The tie will take place between 17 and 19 July and will be the first time Britain has met France in 23 years, with the winners set to face either Australia or Kazakhstan in the semi-finals.

Leon Smith, captain of the GB Davis Cup team, said: “Queen’s Club will be a unique and special venue for this quarter-final tie against a very strong French team.

“Our British team have all had very good results as individuals at Queen’s Club, in particular Andy Murray having won the event on three occasions.

“The grass courts at Queen’s are some of the best in the world and our team will look to use the courts and the passionate home crowd to full advantage.”

World No 3 Murray added: “Queen’s will be a perfect venue for our quarter-final match against France. I’ve been playing at Queen’s for ten years now so I feel very at home there as do the rest of the British team, so it’s a great choice.

“Fingers crossed it’s a memorable summer for British tennis.”

Meanwhile, Novak Djokovic is “the machine” who will get close to Roger Federer’s Grand Slam record and go down as one of the greatest players of all time, according to former British No 1 Tim Henman.

Djokovic has already won the Australian Open this year and became the first man to win all three opening Masters events of the season when he triumphed in Monte Carlo on Sunday.

The 27-year-old is favourite to lift his first title at the French Open next month, which would see him add to his eight grand slam victories and close the gap on Rafael Nadal and Federer, who have 14 and 17 respectively.
Djokovic is yet to enjoy the same adulation as Federer, admired for his style, and Nadal, renowned for his athleticism, but Henman believes the Serb is starting to establish his own kind of dominance.

“Djokovic is the machine,” said Henman, who was speaking in his role as a Jaguar UK ambassador after the luxury car maker was announced as the official car of Wimbledon.

Henman added: “It’s the way he’s hitting the ball from the baseline, how aggressively he plays and how he does it with so few unforced errors.

“And then his movement and his athleticism – his ability to turn defence into attack is as good as I’ve ever seen. I think he will be considered in the same class as Federer and Nadal.

“At the moment it’s purely a numbers game, Nadal has won 14 Grand Slams and Federer has 17. Djokovic has won eight but in the not too distant future that number is going to climb to 11, 12, 13 and maybe more. When he does that, absolutely, he will go down as one of the greats to have ever played the game.”

Djokovic overcame Nadal on clay – the Spaniard’s favourite surface – in the Monte Carlo semi-finals last week and has already beaten Murray in Miami and Melbourne, as well as Federer in Indian Wells this season.

His imperious form has led many to suggest he could become the first male player to win all four Grand Slams in a year since Rod Laver in 1969. “In theory it’s possible, he’s looking so strong at the moment, but I think it’s unlikely,” Henman said. “The odds are against him because to win seven best of five matches is difficult enough but to do that four times in a year and remain injury-free is very, very difficult.

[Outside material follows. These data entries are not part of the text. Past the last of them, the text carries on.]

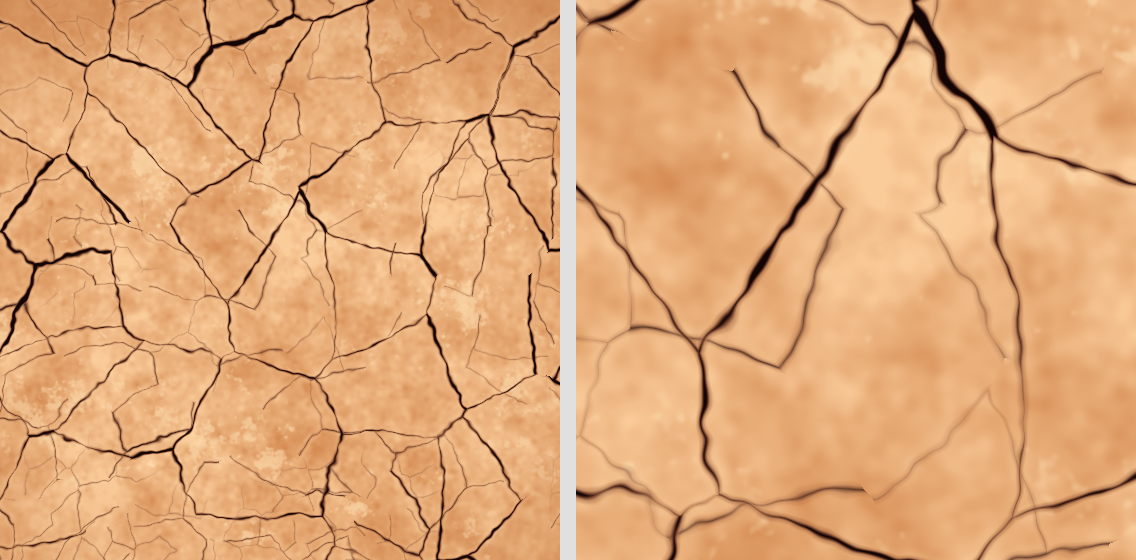
Left: the whole. Right: its middle third, enlarged.
Write a Shadertoy shader that draws this texture.

```glsl
// Sun-baked ochre clay split by a network of dark cracks and fine hairlines.

const vec3 CLAY_SHADE = vec3(0.870, 0.605, 0.390);
const vec3 CLAY_LIGHT = vec3(0.955, 0.755, 0.555);
const vec3 PALE_DUST = vec3(0.99, 0.86, 0.68);
const vec3 BURNT_EDGE = vec3(0.77, 0.48, 0.27);
const vec3 CRACK_SLOPE = vec3(0.68, 0.46, 0.31);
const vec3 CRACK_WALL = vec3(0.36, 0.18, 0.12);
const vec3 CRACK_CORE = vec3(0.07, 0.02, 0.01);

float hash1(vec2 p) {
    vec3 q = fract(vec3(p.xyx) * 0.1031);
    q += dot(q, q.yzx + 33.33);
    return fract((q.x + q.y) * q.z);
}

vec2 cellPoint(vec2 cell, float seed) {
    vec2 key = cell + seed;
    return 0.06 + 0.88 * vec2(hash1(key), hash1(key + 71.7));
}

// Cellular noise: one soft light or dark blob around each cell point.
float blobs(vec2 p, float seed) {
    vec2 home = floor(p);
    float sum = 0.0;
    for (int y = -1; y <= 1; y++)
    for (int x = -1; x <= 1; x++) {
        vec2 cell = home + vec2(x, y);
        vec2 offset = cell + cellPoint(cell, seed) - p;
        float falloff = max(0.0, 1.0 - dot(offset, offset));
        sum += (2.0 * hash1(cell + seed + 33.1) - 1.0) * falloff * falloff * falloff;
    }
    return sum;
}

float mottle(vec2 p, float frequency, float gain, float seed) {
    float sum = 0.0, amplitude = 0.32;
    p *= frequency;
    for (int i = 0; i < 5; i++) {
        sum += amplitude * blobs(p, seed + 7.0 * float(i));
        p = mat2(0.8, 0.6, -0.6, 0.8) * p * 2.1 + 11.3;
        amplitude *= gain;
    }
    return sum;
}

// Bends straight cell borders into wandering, ragged lines.
vec2 ragged(vec2 p) {
    vec2 bend = 0.026 * sin(p.yx * 7.0 + p * 3.0 + vec2(0.4, 2.1));
    bend += 0.007 * sin(p.yx * 19.0 - p * 8.0 + vec2(1.7, 0.3));
    bend += 0.0060 * vec2(blobs(p * 27.0, 3.0), blobs(p * 27.0, 57.0));
    bend += 0.0026 * vec2(blobs(p * 80.0, 13.0), blobs(p * 80.0, 91.0));
    return p + bend;
}

// Signed distance to cellular borders; each border has its own half width,
// and the share "hidden" of them stays closed.
float crackDistance(vec2 p, float scale, float seed, vec2 widthRange, float hidden) {
    vec2 q = p * scale, home = floor(q), nearestCell = home, toNearest = vec2(9.0);
    for (int y = -1; y <= 1; y++)
    for (int x = -1; x <= 1; x++) {
        vec2 cell = home + vec2(x, y);
        vec2 offset = cell + cellPoint(cell, seed) - q;
        if (dot(offset, offset) < dot(toNearest, toNearest)) {
            toNearest = offset;
            nearestCell = cell;
        }
    }
    float closest = 1.0;
    for (int y = -2; y <= 2; y++)
    for (int x = -2; x <= 2; x++) {
        if (x == 0 && y == 0) continue;
        vec2 cell = nearestCell + vec2(x, y);
        float chance = hash1(cell + nearestCell + seed * 3.0 + 200.0);
        if (chance < hidden) continue;
        vec2 offset = cell + cellPoint(cell, seed) - q;
        float border = dot(0.5 * (toNearest + offset), normalize(offset - toNearest));
        float size = (chance - hidden) / (1.0 - hidden);
        float halfWidth = mix(widthRange.x, widthRange.y, size * size);
        closest = min(closest, border / scale - halfWidth);
    }
    return closest;
}

vec3 clayColor(vec2 p, vec2 uv) {
    float tone = 0.60 + 1.25 * mottle(p, 5.0, 0.92, 5.0);
    vec3 clay = mix(CLAY_SHADE, CLAY_LIGHT, clamp(tone, -0.4, 1.3));
    float dust = smoothstep(0.18, 0.5, mottle(p, 9.0, 0.85, 77.0));
    clay = mix(clay, PALE_DUST, 0.6 * dust);
    float rim = 0.34 * smoothstep(0.40, 0.75, length(uv - 0.5));
    float top = 0.32 * smoothstep(0.70, 1.05, uv.y);
    return mix(clay, BURNT_EDGE, min(rim + top, 0.6));
}

// Soft slopes and brown walls around a nearly black core.
vec3 carve(vec3 ground, float d, float strength, float pixel) {
    float soft = max(0.0014, pixel);
    float lip = smoothstep(0.002, 0.004, d) * smoothstep(0.011, 0.004, d);
    vec3 color = mix(ground, PALE_DUST, 0.14 * lip * strength);
    color = mix(color, CRACK_SLOPE, 0.6 * strength * smoothstep(0.0036, 0.0006, d));
    color = mix(color, CRACK_WALL, strength * smoothstep(soft, -0.5 * soft, d));
    return mix(color, CRACK_CORE, strength * smoothstep(0.0, -soft, d));
}

void mainImage(out vec4 fragColor, in vec2 fragCoord) {
    vec2 uv = fragCoord / iResolution.xy;
    vec2 p = fragCoord / iResolution.y;
    float pixel = 1.0 / iResolution.y;
    vec2 bent = ragged(p);
    vec3 color = clayColor(p, uv);
    float swell = 0.0011 * blobs(p * 14.0, 23.0) + 0.0011 * blobs(p * 60.0, 61.0);

    // Hairlines gather in patches, most densely near the bottom.
    float patches = 1.4 * blobs(p * 4.0, 19.0);
    float low = smoothstep(0.4, 0.0, uv.y);
    float hair = crackDistance(bent + 0.3, 19.0, 41.0, vec2(-0.0006, 0.0004), 0.45);
    color = carve(color, hair, 0.6 * smoothstep(0.25, 0.9, 0.55 * patches + 0.7 * low), pixel);

    // Secondary cracks subdivide the plates.
    float fine = crackDistance(bent + 0.7, 9.5, 17.0, vec2(-0.0005, 0.0012), 0.5);
    color = carve(color, fine - 0.4 * swell, mix(0.5, 0.9, smoothstep(-0.4, 0.5, patches + low)), pixel);

    // Main cracks swell and pinch along their length.
    float deep = crackDistance(bent, 5.4, 5.0, vec2(0.0003, 0.0036), 0.1);
    color = carve(color, deep - swell, 1.0, pixel);

    fragColor = vec4(clamp(color, 0.0, 1.0), 1.0);
}
```
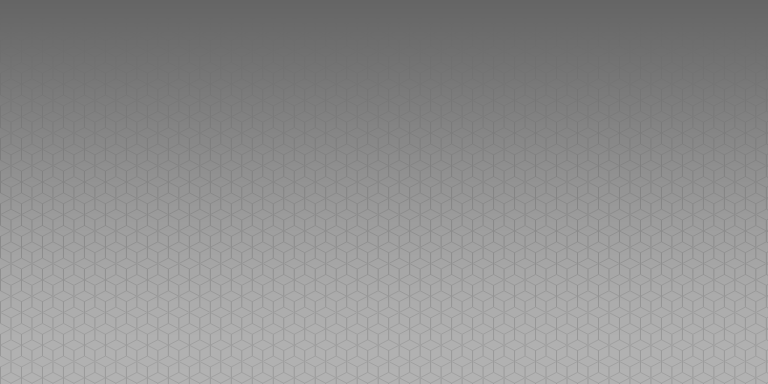
Write a Shadertoy shader that draws this background.

```glsl
#define TOP_GRAY 0.395
#define BOTTOM_GRAY 0.697
#define CUBE_HALF_WIDTH 0.02732
#define CUBE_SQUASH 0.898
#define CUBE_ORIGIN vec2(0.0013, 0.6394)
#define LINE_WIDTH 0.0026
#define UPRIGHT_DARKNESS 0.095
#define SLANT_DARKNESS 0.066

const float SQRT3 = 1.7320508;

// Offset from the centre of the nearest hexagon of half width 1
vec2 hexCell(vec2 p) {
    vec2 period = vec2(2.0, 2.0 * SQRT3);
    vec2 a = mod(p + 0.5 * period, period) - 0.5 * period;
    vec2 b = mod(p, period) - 0.5 * period;
    return dot(a, a) < dot(b, b) ? a : b;
}

float segmentDistance(vec2 p, vec2 end) {
    return length(p - end * clamp(dot(p, end) / dot(end, end), 0.0, 1.0));
}

// Distances to the upright (x) and slanted (y) edges of a cube
vec2 cubeEdgeDistances(vec2 p) {
    p.x = abs(p.x);
    float side = 1.0 - p.x;
    float slope = 1.0 - dot(abs(p), vec2(0.5, 0.5 * SQRT3));
    float lowerEdge = segmentDistance(p, vec2(0.0, -2.0 / SQRT3));
    float upperEdge = segmentDistance(p, vec2(1.0, 1.0 / SQRT3));
    return vec2(min(side, lowerEdge), min(slope, upperEdge));
}

void mainImage(out vec4 fragColor, in vec2 fragCoord) {
    vec2 uv = fragCoord / iResolution.y;
    float pixel = 1.0 / iResolution.y;
    float depth = 1.0 - uv.y;

    // Vertical gradient, easing towards the bottom
    float ease = mix(sin(depth * 1.5708), smoothstep(0.0, 1.0, depth), 0.38);
    float gray = mix(TOP_GRAY, BOTTOM_GRAY, ease);

    // Cube lattice
    vec2 p = (uv - CUBE_ORIGIN) / (CUBE_HALF_WIDTH * vec2(1.0, CUBE_SQUASH));
    vec2 edges = cubeEdgeDistances(hexCell(p)) * CUBE_HALF_WIDTH;

    // Pixel coverage of the thin lines, fading out towards the top
    vec2 coverage = clamp((0.5 * LINE_WIDTH - edges) / pixel + 0.5, 0.0, 1.0);
    coverage = min(coverage, LINE_WIDTH / pixel);
    vec2 shade = coverage * vec2(UPRIGHT_DARKNESS, SLANT_DARKNESS);
    gray -= max(shade.x, shade.y) * smoothstep(0.0, 0.75, depth);

    fragColor = vec4(vec3(gray), 1.0);
}
```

“Laver was the last man to do it and that was when three of the four slams were on grass and in a very different era. Djokovic has never won the French so that’s still his biggest challenge – it’s tough to look past Nadal when you see his record there.”

Murray and Federer remain the principal threats to Nadal and Djokovic at Roland Garros but the era that saw the ‘big four’ win 34 out of 35 major tournaments between 2005 and 2013 appears to be coming to an end.

Stanislas Wawrinka and Marin Cilic broke the mould with victories at the Australian and US Opens last year and Henman believes Canada’s Milos Raonic could be next to win a maiden Grand Slam.

“Raonic would be my pick,” Henman added. “Grigor Dimitrov hasn’t played quite as well this year and Raonic has got such a big game, his serve is as good as anyone’s.

“It’s not easy for the guys outside the top four to win a slam, that’s why when Wawrinka won, it was such a great moment for the other players. It proved someone can win a slam from outside the top four and then obviously Cilic repeated that at the US Open. Raonic and Dimitrov could do it, Kei Nishikori has been in a Grand Slam final [at last year’s US Open] and can one of the young guys like Borna Coric make the step up?”